When I fly with film, I typically ask the security agent to do a hand search if I know I have a few flights before getting the film developed. This may not be required but does offer me peace of mind, especially when I tend to favor shooting ISO1600. This can slow you down a bit but it’s not like I have flights daily. What I do have in China is daily commutes on the subway… and guess what… bags need to go through X-rays!
I’m not sure if this is tied to the heightened security in big cities like Shanghai or maybe due to the big government conference in China at the time (sort of like the elections, without the democracy part), but every subway entrance had a bag scanner. Now, due to the pure volume of people, the search is pretty swift and they don’t care if you take a small item through un-scanned. This meant if you want your film to be out, you just need to take it out of your larger bag. I managed this somewhat by buying a film case so all my film were in one little box. Still very annoying to take in and out, especially when your hands are full, but knowing your precious film is safe and sound is worth it.
My basic film setup for China… Used the Fuji X-T1 to take the pic!
I can only offer my input on purchasing film in Shanghai, which was the start of my trip. I have always wanted to check out the analog photography scene in China and Xingguang Photographic Equipment City did not disappoint. This place is a multi-story complex of two connected building. The first two floors were filled with the latest and greatest digital fare, while the third floor had all your photographing accessories. The fourth/top floor was my main attraction – the used camera section! Shanghai seems to have a pretty solid analog market, the gear found there was top-notch and priced very high (analog is a luxury I guess). I expected to have to haggle for some deals but in all honestly, I already have the F3 and not many other cameras were worth the effort. I did browse thoroughly before heading to purchase some film for my trip.
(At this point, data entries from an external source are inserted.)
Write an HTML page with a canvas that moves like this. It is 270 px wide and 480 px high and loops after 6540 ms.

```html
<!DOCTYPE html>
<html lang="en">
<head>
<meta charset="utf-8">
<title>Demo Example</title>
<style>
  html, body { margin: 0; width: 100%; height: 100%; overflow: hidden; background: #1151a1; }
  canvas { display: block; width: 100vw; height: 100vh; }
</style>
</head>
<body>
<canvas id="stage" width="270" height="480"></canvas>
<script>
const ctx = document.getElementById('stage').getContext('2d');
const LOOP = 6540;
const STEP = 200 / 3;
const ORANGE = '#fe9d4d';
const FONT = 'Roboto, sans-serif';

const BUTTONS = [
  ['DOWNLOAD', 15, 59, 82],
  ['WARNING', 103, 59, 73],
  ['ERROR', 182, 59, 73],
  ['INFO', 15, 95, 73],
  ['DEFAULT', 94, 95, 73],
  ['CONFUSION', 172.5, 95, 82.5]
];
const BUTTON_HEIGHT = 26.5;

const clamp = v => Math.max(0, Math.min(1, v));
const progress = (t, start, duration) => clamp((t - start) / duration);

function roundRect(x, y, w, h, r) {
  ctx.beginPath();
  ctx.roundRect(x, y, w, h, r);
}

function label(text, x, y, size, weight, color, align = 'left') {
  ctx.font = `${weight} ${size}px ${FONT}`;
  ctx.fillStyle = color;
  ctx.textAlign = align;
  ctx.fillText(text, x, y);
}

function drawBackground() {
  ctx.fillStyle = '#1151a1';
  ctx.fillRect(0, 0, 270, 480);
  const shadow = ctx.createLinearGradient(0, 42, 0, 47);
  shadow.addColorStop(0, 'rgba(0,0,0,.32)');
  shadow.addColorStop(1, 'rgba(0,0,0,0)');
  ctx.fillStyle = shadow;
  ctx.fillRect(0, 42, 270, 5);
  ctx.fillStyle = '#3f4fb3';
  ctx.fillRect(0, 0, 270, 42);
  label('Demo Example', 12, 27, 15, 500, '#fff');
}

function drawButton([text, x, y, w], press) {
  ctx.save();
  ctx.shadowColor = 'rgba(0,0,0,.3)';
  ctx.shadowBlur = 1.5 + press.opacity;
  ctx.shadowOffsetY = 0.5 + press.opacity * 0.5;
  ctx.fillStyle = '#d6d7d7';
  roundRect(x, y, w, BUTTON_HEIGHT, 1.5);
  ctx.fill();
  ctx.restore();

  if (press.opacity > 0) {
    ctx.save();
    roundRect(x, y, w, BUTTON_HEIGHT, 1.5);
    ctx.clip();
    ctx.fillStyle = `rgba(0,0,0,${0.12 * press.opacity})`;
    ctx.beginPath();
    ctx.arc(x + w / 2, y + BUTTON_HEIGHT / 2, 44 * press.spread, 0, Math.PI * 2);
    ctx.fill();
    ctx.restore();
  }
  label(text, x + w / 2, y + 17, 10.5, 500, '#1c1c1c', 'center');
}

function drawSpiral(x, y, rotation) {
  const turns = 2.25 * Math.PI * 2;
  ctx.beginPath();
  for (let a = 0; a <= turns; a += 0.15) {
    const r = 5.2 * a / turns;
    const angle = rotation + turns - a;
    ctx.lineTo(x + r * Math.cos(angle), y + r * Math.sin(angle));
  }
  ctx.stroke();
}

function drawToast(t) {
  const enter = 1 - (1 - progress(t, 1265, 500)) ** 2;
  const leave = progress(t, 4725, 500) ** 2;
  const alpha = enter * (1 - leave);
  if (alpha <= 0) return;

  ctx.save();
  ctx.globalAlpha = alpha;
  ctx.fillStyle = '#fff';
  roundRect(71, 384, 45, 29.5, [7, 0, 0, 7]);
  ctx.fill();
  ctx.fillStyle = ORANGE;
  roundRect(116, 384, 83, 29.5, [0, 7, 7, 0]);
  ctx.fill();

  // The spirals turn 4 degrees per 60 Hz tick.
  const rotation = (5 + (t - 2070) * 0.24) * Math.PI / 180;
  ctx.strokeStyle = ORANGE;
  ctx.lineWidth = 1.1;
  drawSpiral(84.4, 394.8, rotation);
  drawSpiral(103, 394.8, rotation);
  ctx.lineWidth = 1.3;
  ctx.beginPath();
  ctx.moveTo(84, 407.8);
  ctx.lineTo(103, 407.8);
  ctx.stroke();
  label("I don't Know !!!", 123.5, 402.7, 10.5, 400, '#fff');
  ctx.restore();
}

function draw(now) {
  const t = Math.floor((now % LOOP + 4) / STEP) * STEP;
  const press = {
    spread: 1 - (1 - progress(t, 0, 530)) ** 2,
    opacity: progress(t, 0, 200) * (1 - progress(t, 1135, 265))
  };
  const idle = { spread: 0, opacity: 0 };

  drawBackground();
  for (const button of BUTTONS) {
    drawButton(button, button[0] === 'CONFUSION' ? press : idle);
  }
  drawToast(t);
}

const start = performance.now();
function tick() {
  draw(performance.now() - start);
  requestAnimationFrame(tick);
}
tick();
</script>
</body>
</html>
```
There was a couple of shops that sold film in the building but you could tell one was super legit. It was the only complete deal – darkroom equipment and all. Looking at their stock, I was pleasantly surprised to see a full range of black & white film from my go-to Kodak to more exotic brands like Rollei. The prices were very reasonable too and I ended up getting a few rolls of Tri-X and also a few rolls of AGFA Vista 400. This Japanese made everyday/pedestrian offering was dirt cheap at less than $4 a roll! Even cheaper than ordering online from B&H. Couldn’t say no haha.
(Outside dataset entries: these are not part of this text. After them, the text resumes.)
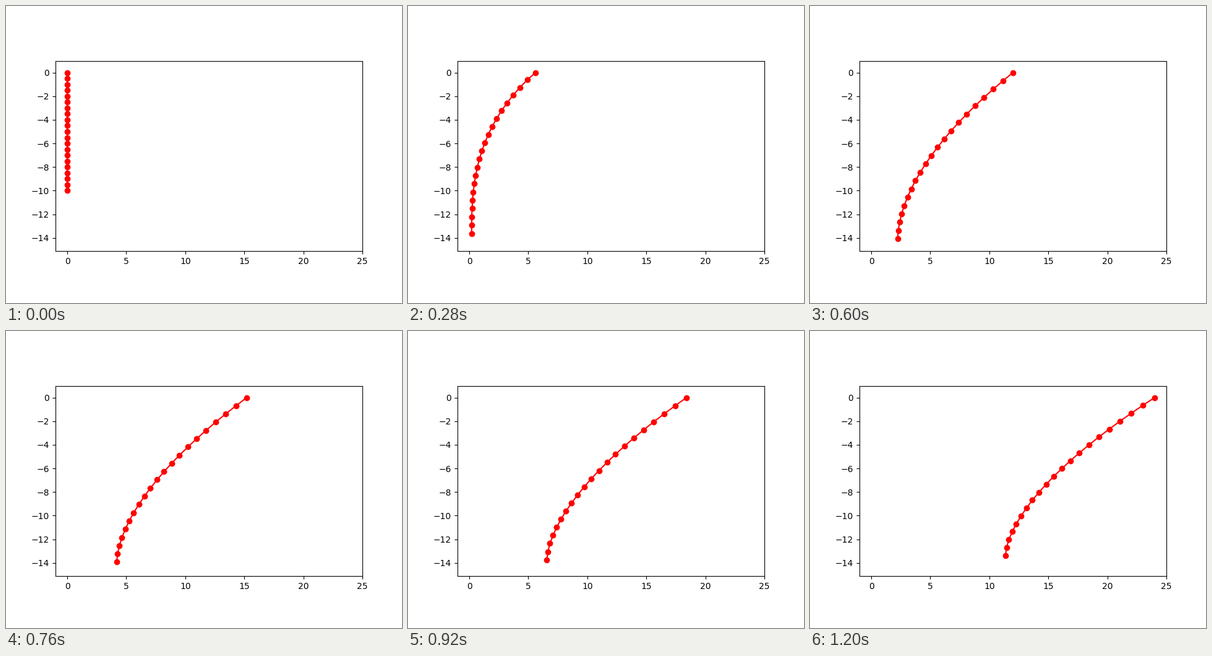
Write a matplotlib script that moves like this. It is 640 px wide and 480 px high and loops after 1240 ms.

```python
import numpy as np
import matplotlib.pyplot as plt
from matplotlib.animation import FuncAnimation

FRAMES = 31
LENGTH = 10          # rope length at rest
SPEED = 0.8          # head travel per frame
MAX_LAG = 13.7       # how far the tail can trail behind the head

s = np.linspace(0, 1, 21)    # 0 at the head, 1 at the tail


def soft_cap(value, cap, sharpness=2.6):
    """Follow value while it is small, then level off at cap."""
    return value / (1 + (value / cap) ** sharpness) ** (1 / sharpness)


def rope(frame):
    t = max(frame, 1e-9)
    head = SPEED * t

    # The bend starts at the head and spreads into a steady curve.
    bend = 1.62 / np.tanh(t / 9.8)
    x = head - soft_cap(head, MAX_LAG) * (1 - (1 - s) ** bend)

    # The tail sinks quickly, then the tow slowly lifts it again.
    sink = (4.97 - 0.0533 * t) * np.tanh(t / 6.5)
    sag = 1 / np.tanh(t / 5.25)
    y = -LENGTH * s - sink * s ** sag
    return x, y


fig, ax = plt.subplots(figsize=(6.4, 4.8), dpi=100)
ax.set_aspect("equal")
ax.set_xlim(-1, 25)
ax.set_ylim(-15.13, 1)
line, = ax.plot([], [], "ro-")


def draw(frame):
    line.set_data(*rope(frame))
    return line,


anim = FuncAnimation(fig, draw, frames=FRAMES, interval=40,
                     repeat=True, repeat_delay=0)
plt.show()
```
Results were excellent from the Nikkor 50mm F1.4. Not bad for the cheapest film around!
How to Lug Around Your Gear?
I originally brought my hipster backpack with a camera liner. This worked well in NYC when I carried just the Canon F-1, but was not really working for two SLRs. The liner would shift and drift to the bottom of the bag and be awkward to carry on the back as well as difficult to access. I needed something more agile and fit for China’s busy streets and packed subways – where you want to have your valuables close and discreet.
I needed a shoulder bag that didn’t look like a camera bag.
This way I can just swing it in front when I need security and also blend in with the millions of other people (man satchels are the norm in China, in fact, a messenger bag is more rare!). I found my answer with the Benro Traveler S200. This super sleek bag has a removable liner bag just right for two medium sized cameras while still leaving space on either end for lenses and film cases. The sides can be unzipped to expand the whole bag and has pockets for your water bottle or umbrella (key!). I love that feature as when you want to travel light and it’s all zipped, it’s sleek AF.
Straight from Tmall – the Chinese Amazon…